Items listed in a dataset:
▼▼▼
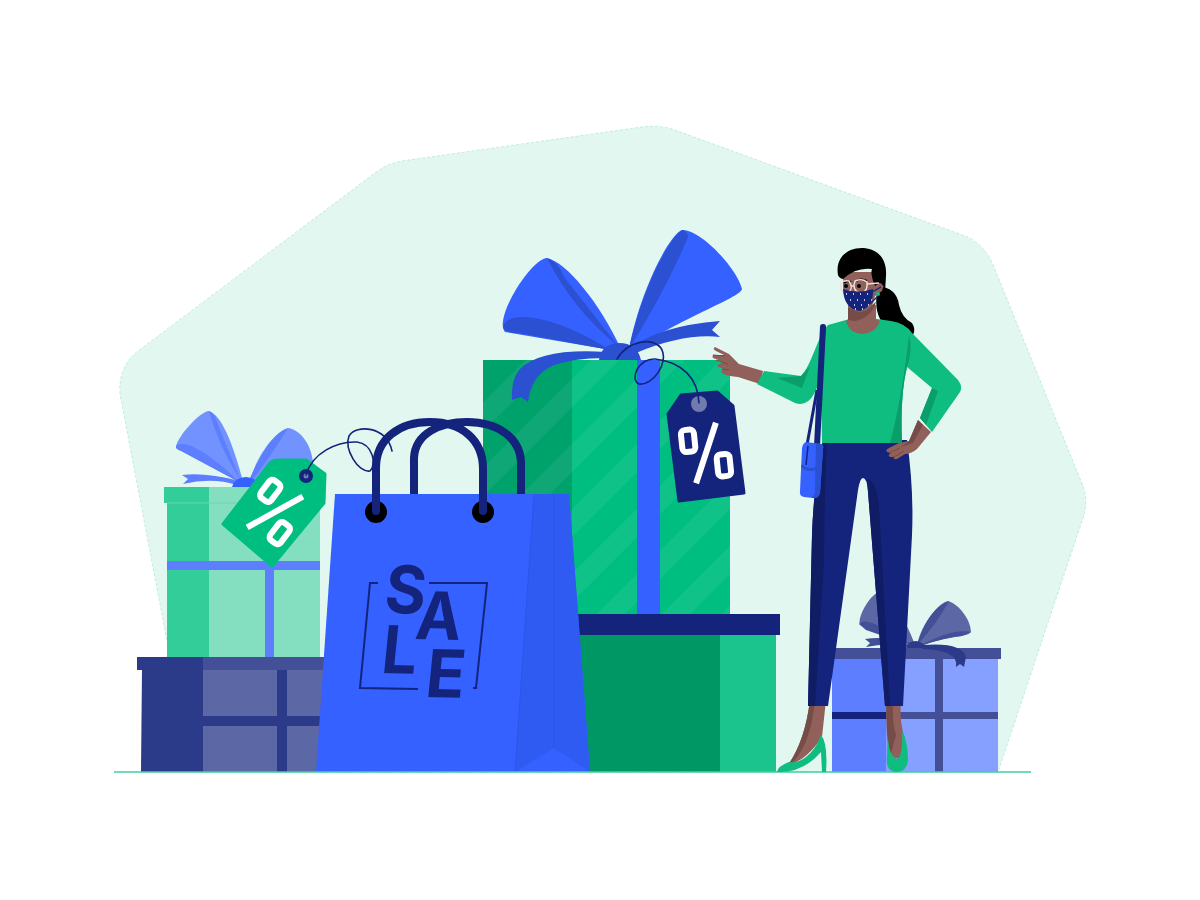
<!DOCTYPE html>
<html lang="en">
<head>
<meta charset="utf-8">
<title>Sale shopping illustration</title>
<style>
:root {
  --mint-pale: #e3f7f1; --mint: #83dfc0; --mint-deep: #33cd99;
  --green: #00be80; --green-dark: #00a26c; --green-deep: #009765; --green-light: #1bc48d; --sweater: #10bd80;
  --blue: #3461ff; --blue-shade: #2b50d2; --blue-side: #305bf2; --blue-soft: #7192ff; --blue-light: #86a0ff; --blue-mid: #5c7eff;
  --navy: #14237c; --navy-dark: #101c63; --navy-soft: #2c3a8a; --slate: #5c67a5; --slate-dark: #434f96;
  --skin: #91605a; --skin-dark: #754c47; --black: #000; --white: #fff;
}
html, body { margin: 0; width: 1200px; height: 900px; overflow: hidden; background: var(--white); }
svg { display: block; }
.mint-pale { fill: var(--mint-pale); } .mint { fill: var(--mint); } .mint-deep { fill: var(--mint-deep); }
.green { fill: var(--green); } .green-dark { fill: var(--green-dark); } .green-deep { fill: var(--green-deep); } .green-light { fill: var(--green-light); }
.sweater { fill: var(--sweater); }
.blue { fill: var(--blue); } .blue-shade { fill: var(--blue-shade); } .blue-side { fill: var(--blue-side); }
.blue-soft { fill: var(--blue-soft); } .blue-light { fill: var(--blue-light); } .blue-mid { fill: var(--blue-mid); }
.navy { fill: var(--navy); } .navy-dark { fill: var(--navy-dark); } .navy-soft { fill: var(--navy-soft); }
.slate { fill: var(--slate); } .slate-dark { fill: var(--slate-dark); }
.skin { fill: var(--skin); } .skin-dark { fill: var(--skin-dark); } .black { fill: var(--black); }
.line { fill: none; stroke: var(--navy); stroke-width: 1.6; stroke-linecap: round; }
.handle { fill: none; stroke: var(--navy); stroke-width: 8; }
.percent { fill: none; stroke: var(--white); stroke-width: 6; }
.stripes { stroke: var(--white); stroke-width: 20; opacity: .06; }
.sale { font: 700 66px Inter, Roboto, sans-serif; fill: var(--navy); }
</style>
</head>
<body>
<svg width="1200" height="900" viewBox="0 0 1200 900" role="img" aria-label="Woman in a face mask beside large gift boxes and a sale shopping bag">
  <defs>
    <g id="percent" class="percent">
      <rect x="-23" y="-25" width="13" height="22" rx="4"/>
      <rect x="10" y="3" width="13" height="22" rx="4"/>
      <path d="M13-29L-13 29"/>
    </g>
    <clipPath id="gift-face"><rect x="483" y="360" width="247" height="254"/></clipPath>
    <clipPath id="mask-shape"><path d="M843 289Q858 294 873 289Q874 307 860 311Q844 309 843 289Z"/></clipPath>
  </defs>

  <g id="backdrop">
    <path class="mint-pale" stroke="#a9e6d1" stroke-width=".7" stroke-dasharray="3 2" d="M120 394Q118 364 142 348L375 173Q386 164 402 161L642 127Q658 125 672 129L965 236Q985 244 994 267L1083 486Q1088 500 1084 515L998 772H192Z"/>
  </g>

  <g id="mint-gift">
    <rect class="mint" x="167" y="487" width="153" height="170"/>
    <rect class="mint-deep" x="167" y="487" width="42" height="170"/>
    <rect class="mint" x="164" y="487" width="156" height="16"/>
    <path class="mint-deep" d="M164 487H209V503H164Z"/>
    <path d="M167 503H320" stroke="#6ad3b0"/>
    <rect class="blue-mid" x="167" y="561" width="153" height="9"/>
    <rect class="blue-mid" x="265" y="561" width="9" height="96"/>
    <g id="mint-gift-bow">
      <path class="blue-soft" d="M239 482L176 448C175 439 200 411 209 411C218 414 229 430 242 478Z"/>
      <path class="blue-mid" d="M176 446C183 440 203 447 239 482L181 451Q175 449 176 446ZM209 411Q215 413 218 425L241 481Q218 445 209 411Z"/>
      <path class="blue-soft" d="M249 483C258 452 277 430 289 428C301 431 311 444 313 462C309 471 278 471 249 485Z"/>
      <path class="blue-mid" d="M250 483Q273 453 288 428Q270 434 250 478ZM313 462Q300 457 251 484Q281 474 306 469Q313 467 313 462Z"/>
      <path class="blue-mid" d="M240 481Q205 472 182 475L188 479L183 484Q212 477 237 485Z"/>
      <path class="blue" d="M232 487Q235 477 246 477Q257 478 260 487Z"/>
    </g>
  </g>

  <g id="slate-box">
    <path class="navy-soft" d="M142 669H203V772H141Z"/>
    <rect class="slate" x="203" y="669" width="125" height="103"/>
    <path class="slate-dark" d="M137 657H328V670H137Z"/>
    <path class="navy-soft" d="M137 657H203V670H137ZM203 716H328V726H203ZM277 670H287V772H277Z"/>
  </g>

  <g id="big-gift">
    <rect class="green" x="483" y="360" width="247" height="254"/>
    <rect class="green-dark" x="483" y="360" width="89" height="254"/>
    <g class="stripes" clip-path="url(#gift-face)">
      <path d="M450 450L560 340M450 515L630 335M450 580L690 340M480 615L750 345M530 630L750 410M590 635L750 475M650 640L750 540M700 650L750 600"/>
    </g>
    <rect class="blue" x="637" y="360" width="23" height="254"/>
    <g id="big-gift-bow">
      <path class="blue" d="M611 350L505 332C493 318 532 258 547 258C566 262 599 302 620 347Z"/>
      <path class="blue-shade" d="M503 327C506 310 551 313 610 350L519 333Q504 332 503 327ZM547 258Q558 261 564 277L618 346Q573 310 547 258Z"/>
      <path class="blue" d="M629 349C640 291 669 235 682 230C700 229 737 268 742 289C741 297 690 314 631 351Z"/>
      <path class="blue-shade" d="M629 349Q667 288 688 237Q687 230 682 230C667 241 641 293 629 349Z"/>
      <path class="blue-shade" d="M631 348Q659 326 720 321L712 330L720 337Q684 333 636 353Z"/>
      <path class="blue-shade" d="M606 352Q541 348 520 369Q511 379 512 400L521 397L528 402Q531 376 552 366Q572 358 606 358Z"/>
      <path class="blue-shade" d="M599 360Q601 344 619 343Q637 343 641 360Z"/>
    </g>
  </g>

  <g id="green-box">
    <rect class="green-deep" x="570" y="634" width="150" height="138"/>
    <rect class="green-light" x="720" y="634" width="56" height="138"/>
    <rect class="navy" x="560" y="614" width="220" height="21"/>
  </g>

  <g id="navy-tag">
    <path class="navy" stroke="#14237c" stroke-width="3" stroke-linejoin="round" d="M668 414L681 395L717 392L733 406L744 493L679 501Z"/>
    <circle cx="699" cy="404" r="8" fill="#717bb0"/>
    <path class="line" d="M617 359C627 342 651 336 661 348C670 363 652 386 639 384C629 379 639 358 655 359C683 362 698 379 699 403"/>
    <use href="#percent" transform="translate(706 453) rotate(-6)"/>
  </g>

  <g id="shopping-bag">
    <path class="handle" d="M414 496V458C415 433 441 422 467 422C498 422 520 438 521 462V496"/>
    <path class="blue" d="M335 494H569L590 772H316Z"/>
    <path class="blue-side" d="M534 494H569L590 772H515Z"/>
    <path class="blue" d="M515 772L554 748L590 772Z"/>
    <path d="M534 494L515 772M554 494V748" fill="none" stroke="#2a54e6" stroke-width=".8"/>
    <circle class="black" cx="376" cy="512" r="11"/>
    <circle class="black" cx="483" cy="512" r="11"/>
    <path class="handle" stroke-linecap="round" d="M376 511V468C376 439 399 422 430 422C462 422 483 440 483 469V511"/>
    <path fill="none" stroke="#14237c" stroke-width="2" d="M378 583H370L360 688L418 689M429 583H487L476 688H473"/>
    <g class="sale">
      <text transform="matrix(.95 .06 -.1 1 383 612)">S</text>
      <text transform="matrix(.93 .02 -.1 1 414 639)">A</text>
      <text transform="matrix(.95 .02 -.1 1 380 673)">L</text>
      <text transform="matrix(.98 .02 -.1 1 424 697)">E</text>
    </g>
  </g>

  <g id="green-tag">
    <path class="green" stroke="#00be80" stroke-width="3" stroke-linejoin="round" d="M223 524L270 463Q273 460 278 460L306 460L325 474L324 503L272 566Z"/>
    <circle class="navy" cx="306" cy="476" r="7"/>
    <circle cx="306" cy="476" r="2.5" fill="#717bb0"/>
    <path class="line" d="M306 475C312 453 337 441 357 442C373 444 377 465 370 471C358 473 344 449 349 436C356 424 387 426 392 451"/>
    <use href="#percent" transform="translate(275 512) rotate(37)"/>
  </g>

  <g id="blue-gift">
    <rect class="blue-light" x="832" y="654" width="166" height="118"/>
    <rect class="blue-mid" x="832" y="654" width="54" height="118"/>
    <path class="slate-dark" d="M832 648H1001V659H832ZM935 659H943V772H935ZM886 712H998V719H886Z"/>
    <rect class="navy" x="832" y="712" width="54" height="7"/>
    <path class="slate" d="M912 646L860 625C857 616 872 592 880 592C893 600 906 620 915 645ZM917 645C922 622 940 602 948 601C959 604 971 620 971 632C967 638 941 636 917 648Z"/>
    <path class="slate-dark" d="M859 624Q866 614 912 646L866 630ZM917 645Q936 625 949 601Q928 609 917 645ZM971 632Q951 628 918 647Q945 637 962 636ZM911 643Q886 636 865 639L870 643L866 647Q889 642 908 647Z"/>
    <path class="navy-soft" d="M906 648Q908 641 916 641Q924 642 926 648ZM923 645Q962 642 966 657L964 667L960 664L956 667Q959 650 922 649Z"/>
  </g>

  <path id="ground" d="M114 772H1031" stroke="#42cfa1" stroke-width="1.5"/>

  <g id="woman">
    <g id="legs-and-shoes">
      <path class="skin" d="M810 700H826L822 737Q806 761 788 765Q805 741 810 700Z"/>
      <path class="skin-dark" d="M810 700H815Q811 742 794 761L788 765Q805 741 810 700Z"/>
      <path class="sweater" d="M777 772Q778 766 789 762Q797 764 806 757Q816 749 821 735Q828 743 826 772H822L821 752Q803 773 777 772Z"/>
      <path class="skin" d="M886 700H901Q899 722 905 739L902 759L890 757L887 735Z"/>
      <path class="skin-dark" d="M886 700H893Q892 724 896 735L890 757L887 735Z"/>
      <path class="sweater" d="M888 729Q887 755 897 759Q903 756 902 731Q908 742 908 760Q907 772 896 772Q885 771 887 756Z"/>
    </g>
    <g id="trousers">
      <path class="navy" d="M823 440H907Q914 490 912 535L903 706H885L868 492Q867 478 863 478Q860 478 858 490L828 706H808L812 535Q814 480 823 440Z"/>
      <path class="navy-dark" d="M823 440H827Q824 500 824 560L815 706H808L812 535Q814 480 823 440ZM867 479Q876 480 879 505L890 706H885Z"/>
    </g>
    <path class="black" d="M878 286Q897 288 899 305Q902 318 912 323Q916 329 913 335Q898 335 882 322Q873 310 878 286Z"/>
    <g id="left-forearm">
      <path class="skin" d="M763 371L739 364L729 354L715 347Q712 349 716 351L724 355L713 355Q711 358 716 359L723 362L717 365Q717 368 723 368L721 372Q724 376 738 377L760 384Z"/>
      <path d="M713 355L725 356M716 360L728 364M722 369L729 370" fill="none" stroke="#754c47"/>
    </g>
    <path class="sweater" d="M846 320L828 325C817 337 812 365 801 376L764 371L757 384L795 403Q807 407 814 394L821 379L822 443H902Q900 395 907 367L932 388L920 418L932 432L960 392Q963 386 958 380L912 333Q905 323 891 321L877 319Z"/>
    <path d="M909 335Q902 398 890 443H902Q900 395 907 367Q913 350 909 335ZM932 388L920 418L926 425L938 391ZM801 376L810 366L802 388L777 378Z" fill="#0a9e6a"/>
    <g id="head">
      <path class="skin" d="M848 305H876V319L880 321Q876 333 862 334Q849 333 846 321L848 319Z"/>
      <path class="skin-dark" d="M848 308Q863 313 876 302Q871 318 855 321L848 320Z"/>
      <path class="skin" d="M843 272H877Q886 283 882 291L875 296Q873 311 859 312Q844 309 843 287Z"/>
      <path class="black" d="M838 275C835 258 847 247 864 248C881 250 887 262 886 276L885 292Q883 282 879 283L875 286Q870 274 872 269Q856 267 843 279Q839 278 838 275Z"/>
      <path d="M844 283Q847 280 851 282M856 281Q861 278 867 281" fill="none" stroke="#000" stroke-width="2"/>
      <circle cx="846" cy="286" r="2"/><circle cx="859" cy="286" r="2"/>
      <path fill="none" stroke="#eeded8" stroke-width="1.5" d="M841 283Q844 280 849 281Q853 287 850 291Q845 294 841 290ZM855 281Q862 278 867 282Q868 291 862 293Q854 293 854 285ZM851 286H854M867 284L879 283"/>
      <g clip-path="url(#mask-shape)">
        <rect class="navy" x="840" y="285" width="36" height="30"/>
        <path d="M846 294H871M850 300H872M847 305H870M855 309H870" stroke="#fff" stroke-width="1.3" stroke-dasharray="1 6"/>
      </g>
      <path d="M872 292L881 287M870 304L878 296" stroke="#14237c" stroke-width="1.2"/>
      <circle class="sweater" cx="878" cy="294" r="2"/>
    </g>
    <g id="right-hand">
      <path class="skin" d="M918 420L931 432L917 449Q911 454 905 454L897 459Q893 460 894 457L890 457Q887 455 891 453L887 452Q885 450 889 448L899 443L909 441Z"/>
      <path class="skin-dark" d="M918 420L923 425L913 443L901 447L909 441Z"/>
      <path d="M889 453L900 448M894 457L904 451" stroke="#754c47"/>
    </g>
    <g id="handbag">
      <path fill="none" stroke="#14237c" stroke-width="3" d="M807 445L817 390M817 443L824 330"/>
      <path fill="none" stroke="#14237c" stroke-width="6" stroke-linecap="round" d="M823 327L817 446"/>
      <path class="blue" d="M806 442L821 444Q824 445 823 449L820 493Q819 498 814 498L804 497Q799 496 800 491L802 448Q803 443 806 442Z"/>
      <path class="blue-shade" d="M816 443L821 444Q824 445 823 449L820 493Q819 498 814 498L811 498Q815 495 815 491ZM802 464Q808 470 816 467V470Q807 473 801 467Z"/>
      <path d="M808 446L806 465" stroke="#14237c" stroke-width="1.5"/>
    </g>
  </g>
</svg>
</body>
</html>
▲▲▲
_WHAT NEEDS TO BE DONE_
All lines above that hold the string "light" should be copied.

_RESPONSE_
  --green: #00be80; --green-dark: #00a26c; --green-deep: #009765; --green-light: #1bc48d; --sweater: #10bd80;
  --blue: #3461ff; --blue-shade: #2b50d2; --blue-side: #305bf2; --blue-soft: #7192ff; --blue-light: #86a0ff; --blue-mid: #5c7eff;
.green { fill: var(--green); } .green-dark { fill: var(--green-dark); } .green-deep { fill: var(--green-deep); } .green-light { fill: var(--green-light); }
.blue-soft { fill: var(--blue-soft); } .blue-light { fill: var(--blue-light); } .blue-mid { fill: var(--blue-mid); }
    <rect class="green-light" x="720" y="634" width="56" height="138"/>
    <rect class="blue-light" x="832" y="654" width="166" height="118"/>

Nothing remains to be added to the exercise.